[Recorded data]
·····

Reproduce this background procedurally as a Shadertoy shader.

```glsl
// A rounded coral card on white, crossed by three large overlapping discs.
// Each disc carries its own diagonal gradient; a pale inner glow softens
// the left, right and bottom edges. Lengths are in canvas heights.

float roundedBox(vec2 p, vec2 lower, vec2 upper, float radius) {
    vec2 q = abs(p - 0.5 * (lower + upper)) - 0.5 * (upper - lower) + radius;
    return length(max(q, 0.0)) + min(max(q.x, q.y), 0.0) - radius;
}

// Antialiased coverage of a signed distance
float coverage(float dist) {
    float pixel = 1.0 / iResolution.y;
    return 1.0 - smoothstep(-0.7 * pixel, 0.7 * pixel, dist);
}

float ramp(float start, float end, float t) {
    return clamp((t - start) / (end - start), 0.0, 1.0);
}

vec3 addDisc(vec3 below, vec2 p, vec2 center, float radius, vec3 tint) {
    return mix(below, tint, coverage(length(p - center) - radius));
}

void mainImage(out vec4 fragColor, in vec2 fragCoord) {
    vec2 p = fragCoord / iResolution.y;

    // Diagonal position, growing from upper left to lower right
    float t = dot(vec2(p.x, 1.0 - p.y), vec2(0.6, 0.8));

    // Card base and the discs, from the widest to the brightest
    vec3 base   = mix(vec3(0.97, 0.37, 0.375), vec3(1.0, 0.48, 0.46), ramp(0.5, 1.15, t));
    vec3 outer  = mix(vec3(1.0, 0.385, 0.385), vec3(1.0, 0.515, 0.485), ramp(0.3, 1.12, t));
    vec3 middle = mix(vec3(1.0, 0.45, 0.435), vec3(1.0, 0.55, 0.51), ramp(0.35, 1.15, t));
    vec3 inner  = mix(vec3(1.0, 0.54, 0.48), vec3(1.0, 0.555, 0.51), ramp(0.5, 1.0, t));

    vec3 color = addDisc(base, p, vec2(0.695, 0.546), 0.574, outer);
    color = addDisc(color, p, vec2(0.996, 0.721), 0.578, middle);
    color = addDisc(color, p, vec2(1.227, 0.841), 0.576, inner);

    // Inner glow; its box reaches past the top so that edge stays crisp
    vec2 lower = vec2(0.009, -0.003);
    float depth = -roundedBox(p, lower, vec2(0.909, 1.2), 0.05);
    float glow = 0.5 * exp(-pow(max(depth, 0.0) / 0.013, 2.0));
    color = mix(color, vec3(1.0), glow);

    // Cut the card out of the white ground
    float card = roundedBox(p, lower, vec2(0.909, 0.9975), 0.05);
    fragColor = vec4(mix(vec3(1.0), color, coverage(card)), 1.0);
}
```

·····

▶ **PROBLEM**
Exact reproduction of every entry is needed.

▶ **RESPONSE**
Reproduce this background procedurally as a Shadertoy shader.

```glsl
// A rounded coral card on white, crossed by three large overlapping discs.
// Each disc carries its own diagonal gradient; a pale inner glow softens
// the left, right and bottom edges. Lengths are in canvas heights.

float roundedBox(vec2 p, vec2 lower, vec2 upper, float radius) {
    vec2 q = abs(p - 0.5 * (lower + upper)) - 0.5 * (upper - lower) + radius;
    return length(max(q, 0.0)) + min(max(q.x, q.y), 0.0) - radius;
}

// Antialiased coverage of a signed distance
float coverage(float dist) {
    float pixel = 1.0 / iResolution.y;
    return 1.0 - smoothstep(-0.7 * pixel, 0.7 * pixel, dist);
}

float ramp(float start, float end, float t) {
    return clamp((t - start) / (end - start), 0.0, 1.0);
}

vec3 addDisc(vec3 below, vec2 p, vec2 center, float radius, vec3 tint) {
    return mix(below, tint, coverage(length(p - center) - radius));
}

void mainImage(out vec4 fragColor, in vec2 fragCoord) {
    vec2 p = fragCoord / iResolution.y;

    // Diagonal position, growing from upper left to lower right
    float t = dot(vec2(p.x, 1.0 - p.y), vec2(0.6, 0.8));

    // Card base and the discs, from the widest to the brightest
    vec3 base   = mix(vec3(0.97, 0.37, 0.375), vec3(1.0, 0.48, 0.46), ramp(0.5, 1.15, t));
    vec3 outer  = mix(vec3(1.0, 0.385, 0.385), vec3(1.0, 0.515, 0.485), ramp(0.3, 1.12, t));
    vec3 middle = mix(vec3(1.0, 0.45, 0.435), vec3(1.0, 0.55, 0.51), ramp(0.35, 1.15, t));
    vec3 inner  = mix(vec3(1.0, 0.54, 0.48), vec3(1.0, 0.555, 0.51), ramp(0.5, 1.0, t));

    vec3 color = addDisc(base, p, vec2(0.695, 0.546), 0.574, outer);
    color = addDisc(color, p, vec2(0.996, 0.721), 0.578, middle);
    color = addDisc(color, p, vec2(1.227, 0.841), 0.576, inner);

    // Inner glow; its box reaches past the top so that edge stays crisp
    vec2 lower = vec2(0.009, -0.003);
    float depth = -roundedBox(p, lower, vec2(0.909, 1.2), 0.05);
    float glow = 0.5 * exp(-pow(max(depth, 0.0) / 0.013, 2.0));
    color = mix(color, vec3(1.0), glow);

    // Cut the card out of the white ground
    float card = roundedBox(p, lower, vec2(0.909, 0.9975), 0.05);
    fragColor = vec4(mix(vec3(1.0), color, coverage(card)), 1.0);
}
```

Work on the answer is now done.